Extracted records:

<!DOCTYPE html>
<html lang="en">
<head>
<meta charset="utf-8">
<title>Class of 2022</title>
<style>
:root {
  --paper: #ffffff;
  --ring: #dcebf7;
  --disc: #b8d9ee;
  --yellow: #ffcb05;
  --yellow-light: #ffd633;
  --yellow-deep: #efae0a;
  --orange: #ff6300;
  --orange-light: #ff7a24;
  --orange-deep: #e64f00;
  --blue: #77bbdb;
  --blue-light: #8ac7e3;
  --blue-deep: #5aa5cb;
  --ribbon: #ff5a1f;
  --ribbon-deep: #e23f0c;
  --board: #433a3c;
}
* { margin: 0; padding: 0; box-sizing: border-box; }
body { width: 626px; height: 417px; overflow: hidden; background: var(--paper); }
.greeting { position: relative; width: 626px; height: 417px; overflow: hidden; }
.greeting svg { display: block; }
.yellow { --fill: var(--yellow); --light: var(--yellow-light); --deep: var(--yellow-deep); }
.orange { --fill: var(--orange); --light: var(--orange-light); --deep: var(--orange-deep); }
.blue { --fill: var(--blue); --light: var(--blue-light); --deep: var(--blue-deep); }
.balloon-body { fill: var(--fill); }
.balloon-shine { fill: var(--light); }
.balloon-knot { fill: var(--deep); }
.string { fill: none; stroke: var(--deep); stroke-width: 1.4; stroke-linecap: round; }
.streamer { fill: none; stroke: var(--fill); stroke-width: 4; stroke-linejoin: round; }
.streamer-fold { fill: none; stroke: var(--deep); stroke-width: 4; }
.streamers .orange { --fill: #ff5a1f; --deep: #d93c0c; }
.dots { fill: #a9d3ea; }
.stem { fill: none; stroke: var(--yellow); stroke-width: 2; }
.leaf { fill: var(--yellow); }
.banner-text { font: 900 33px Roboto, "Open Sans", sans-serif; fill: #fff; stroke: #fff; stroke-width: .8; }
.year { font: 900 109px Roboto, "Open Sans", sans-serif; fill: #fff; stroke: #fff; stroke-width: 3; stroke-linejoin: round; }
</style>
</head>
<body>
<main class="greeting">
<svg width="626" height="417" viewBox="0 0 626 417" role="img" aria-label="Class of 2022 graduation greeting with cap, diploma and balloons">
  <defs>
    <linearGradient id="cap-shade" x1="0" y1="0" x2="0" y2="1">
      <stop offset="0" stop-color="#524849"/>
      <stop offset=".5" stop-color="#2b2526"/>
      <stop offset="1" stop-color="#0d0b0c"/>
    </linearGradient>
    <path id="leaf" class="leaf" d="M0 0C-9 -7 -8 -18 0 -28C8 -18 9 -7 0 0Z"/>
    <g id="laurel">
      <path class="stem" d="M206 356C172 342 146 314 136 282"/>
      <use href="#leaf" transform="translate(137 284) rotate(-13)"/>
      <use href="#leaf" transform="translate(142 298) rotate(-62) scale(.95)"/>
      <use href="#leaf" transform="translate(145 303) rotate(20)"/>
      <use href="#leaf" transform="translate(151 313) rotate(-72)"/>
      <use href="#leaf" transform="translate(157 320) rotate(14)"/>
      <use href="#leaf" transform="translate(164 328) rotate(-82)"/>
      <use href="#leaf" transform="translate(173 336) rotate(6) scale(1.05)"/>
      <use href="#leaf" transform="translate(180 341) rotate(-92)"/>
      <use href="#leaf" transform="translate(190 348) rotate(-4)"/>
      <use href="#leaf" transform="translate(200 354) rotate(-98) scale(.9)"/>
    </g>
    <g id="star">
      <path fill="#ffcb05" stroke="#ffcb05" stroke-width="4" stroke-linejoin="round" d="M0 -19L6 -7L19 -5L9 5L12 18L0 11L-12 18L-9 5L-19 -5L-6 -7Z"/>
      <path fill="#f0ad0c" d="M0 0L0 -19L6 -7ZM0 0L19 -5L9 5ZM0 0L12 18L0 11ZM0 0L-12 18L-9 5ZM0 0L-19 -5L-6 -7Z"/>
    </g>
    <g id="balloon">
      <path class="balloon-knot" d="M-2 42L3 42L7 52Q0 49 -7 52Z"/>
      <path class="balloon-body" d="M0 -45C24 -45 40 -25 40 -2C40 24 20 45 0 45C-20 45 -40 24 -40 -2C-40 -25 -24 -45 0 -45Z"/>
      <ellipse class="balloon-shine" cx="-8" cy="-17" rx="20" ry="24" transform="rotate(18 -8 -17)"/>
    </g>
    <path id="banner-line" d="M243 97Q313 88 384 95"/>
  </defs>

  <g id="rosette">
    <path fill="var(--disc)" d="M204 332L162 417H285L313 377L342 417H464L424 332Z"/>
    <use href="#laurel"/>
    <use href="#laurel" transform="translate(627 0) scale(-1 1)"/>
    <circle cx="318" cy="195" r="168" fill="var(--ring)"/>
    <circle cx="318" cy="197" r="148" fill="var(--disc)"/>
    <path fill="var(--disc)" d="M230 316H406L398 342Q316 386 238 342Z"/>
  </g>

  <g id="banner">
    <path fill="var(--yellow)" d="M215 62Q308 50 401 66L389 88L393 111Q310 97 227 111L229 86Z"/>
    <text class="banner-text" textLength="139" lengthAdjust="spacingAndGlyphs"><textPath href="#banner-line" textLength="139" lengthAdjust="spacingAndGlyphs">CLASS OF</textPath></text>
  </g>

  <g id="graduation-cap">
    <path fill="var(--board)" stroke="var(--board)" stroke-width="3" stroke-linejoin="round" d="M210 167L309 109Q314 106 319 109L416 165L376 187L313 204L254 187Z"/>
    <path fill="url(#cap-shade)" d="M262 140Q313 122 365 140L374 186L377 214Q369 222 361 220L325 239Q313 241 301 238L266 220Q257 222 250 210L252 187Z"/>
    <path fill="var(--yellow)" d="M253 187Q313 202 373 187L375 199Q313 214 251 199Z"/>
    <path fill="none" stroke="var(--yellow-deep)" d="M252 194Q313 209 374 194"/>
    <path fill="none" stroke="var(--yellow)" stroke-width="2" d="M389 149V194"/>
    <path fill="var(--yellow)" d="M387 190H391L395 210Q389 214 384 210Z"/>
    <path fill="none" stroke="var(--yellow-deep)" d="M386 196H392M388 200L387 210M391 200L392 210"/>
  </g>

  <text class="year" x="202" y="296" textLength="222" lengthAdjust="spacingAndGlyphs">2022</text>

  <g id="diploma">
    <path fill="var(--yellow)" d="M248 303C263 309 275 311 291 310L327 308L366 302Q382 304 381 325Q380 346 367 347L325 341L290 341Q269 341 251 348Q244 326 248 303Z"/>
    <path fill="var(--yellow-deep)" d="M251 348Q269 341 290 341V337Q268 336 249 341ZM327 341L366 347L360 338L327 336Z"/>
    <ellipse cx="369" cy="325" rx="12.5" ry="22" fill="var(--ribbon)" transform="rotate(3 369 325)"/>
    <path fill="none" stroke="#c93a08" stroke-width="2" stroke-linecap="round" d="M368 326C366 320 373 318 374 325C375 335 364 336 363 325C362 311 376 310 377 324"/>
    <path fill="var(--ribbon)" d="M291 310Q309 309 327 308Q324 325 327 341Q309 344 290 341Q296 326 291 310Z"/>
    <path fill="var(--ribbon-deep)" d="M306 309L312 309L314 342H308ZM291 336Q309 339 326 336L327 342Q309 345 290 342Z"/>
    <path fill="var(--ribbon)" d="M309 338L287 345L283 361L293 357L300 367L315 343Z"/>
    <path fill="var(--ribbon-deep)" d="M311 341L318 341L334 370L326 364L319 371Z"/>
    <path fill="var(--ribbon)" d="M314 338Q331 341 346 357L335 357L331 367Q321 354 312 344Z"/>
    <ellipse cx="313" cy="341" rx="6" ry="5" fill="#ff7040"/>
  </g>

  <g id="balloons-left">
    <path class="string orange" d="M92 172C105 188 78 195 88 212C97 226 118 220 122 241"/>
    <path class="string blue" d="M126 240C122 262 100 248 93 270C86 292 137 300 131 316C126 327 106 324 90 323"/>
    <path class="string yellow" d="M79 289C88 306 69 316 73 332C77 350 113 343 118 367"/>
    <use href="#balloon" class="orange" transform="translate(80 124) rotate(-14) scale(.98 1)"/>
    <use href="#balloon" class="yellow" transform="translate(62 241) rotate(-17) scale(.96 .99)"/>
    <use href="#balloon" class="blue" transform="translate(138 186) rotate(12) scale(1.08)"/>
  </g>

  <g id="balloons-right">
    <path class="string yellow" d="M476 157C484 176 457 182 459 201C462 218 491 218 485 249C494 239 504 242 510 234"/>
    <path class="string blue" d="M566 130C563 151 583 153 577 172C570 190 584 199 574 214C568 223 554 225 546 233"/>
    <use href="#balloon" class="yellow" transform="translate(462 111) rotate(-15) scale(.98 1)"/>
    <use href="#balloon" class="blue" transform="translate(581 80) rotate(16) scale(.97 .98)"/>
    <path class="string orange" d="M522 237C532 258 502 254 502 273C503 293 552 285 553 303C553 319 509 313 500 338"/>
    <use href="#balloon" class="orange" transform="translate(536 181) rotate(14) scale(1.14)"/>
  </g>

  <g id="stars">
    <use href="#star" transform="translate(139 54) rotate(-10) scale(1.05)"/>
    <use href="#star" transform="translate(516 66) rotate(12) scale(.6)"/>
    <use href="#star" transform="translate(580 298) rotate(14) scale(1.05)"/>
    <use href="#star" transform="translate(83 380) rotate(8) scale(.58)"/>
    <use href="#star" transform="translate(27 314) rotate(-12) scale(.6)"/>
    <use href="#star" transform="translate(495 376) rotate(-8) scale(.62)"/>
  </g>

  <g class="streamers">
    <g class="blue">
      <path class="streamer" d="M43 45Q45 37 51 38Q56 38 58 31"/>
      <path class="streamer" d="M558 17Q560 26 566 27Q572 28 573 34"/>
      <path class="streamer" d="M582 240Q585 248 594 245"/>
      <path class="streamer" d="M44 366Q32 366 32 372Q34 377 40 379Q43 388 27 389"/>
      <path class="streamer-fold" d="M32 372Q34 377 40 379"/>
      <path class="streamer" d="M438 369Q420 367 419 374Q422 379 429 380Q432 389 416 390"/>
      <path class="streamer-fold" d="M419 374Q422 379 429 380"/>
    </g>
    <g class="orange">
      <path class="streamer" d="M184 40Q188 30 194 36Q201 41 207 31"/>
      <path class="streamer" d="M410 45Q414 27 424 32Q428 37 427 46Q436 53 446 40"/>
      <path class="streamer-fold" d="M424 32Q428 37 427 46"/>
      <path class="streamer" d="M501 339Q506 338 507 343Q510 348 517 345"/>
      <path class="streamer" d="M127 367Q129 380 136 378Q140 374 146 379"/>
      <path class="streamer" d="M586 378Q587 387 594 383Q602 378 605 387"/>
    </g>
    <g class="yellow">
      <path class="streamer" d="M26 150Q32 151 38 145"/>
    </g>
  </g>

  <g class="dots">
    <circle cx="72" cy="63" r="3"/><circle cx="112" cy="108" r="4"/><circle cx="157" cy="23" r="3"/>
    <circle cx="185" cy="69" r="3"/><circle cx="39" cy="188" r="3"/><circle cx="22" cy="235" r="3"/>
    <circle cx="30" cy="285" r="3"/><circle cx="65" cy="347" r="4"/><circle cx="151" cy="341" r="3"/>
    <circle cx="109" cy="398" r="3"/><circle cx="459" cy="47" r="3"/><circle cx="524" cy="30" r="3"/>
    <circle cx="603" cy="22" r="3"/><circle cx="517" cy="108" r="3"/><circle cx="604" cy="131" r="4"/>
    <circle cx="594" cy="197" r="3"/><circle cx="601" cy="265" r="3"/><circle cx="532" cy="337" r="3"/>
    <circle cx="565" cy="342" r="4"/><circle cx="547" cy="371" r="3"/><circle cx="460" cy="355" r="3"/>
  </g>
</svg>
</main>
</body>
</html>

# BRIEF
Copy from the entries above each line in which the string "body" can be found.

# RESPONSE AREA
body { width: 626px; height: 417px; overflow: hidden; background: var(--paper); }
.balloon-body { fill: var(--fill); }
<body>
      <path class="balloon-body" d="M0 -45C24 -45 40 -25 40 -2C40 24 20 45 0 45C-20 45 -40 24 -40 -2C-40 -25 -24 -45 0 -45Z"/>
</body>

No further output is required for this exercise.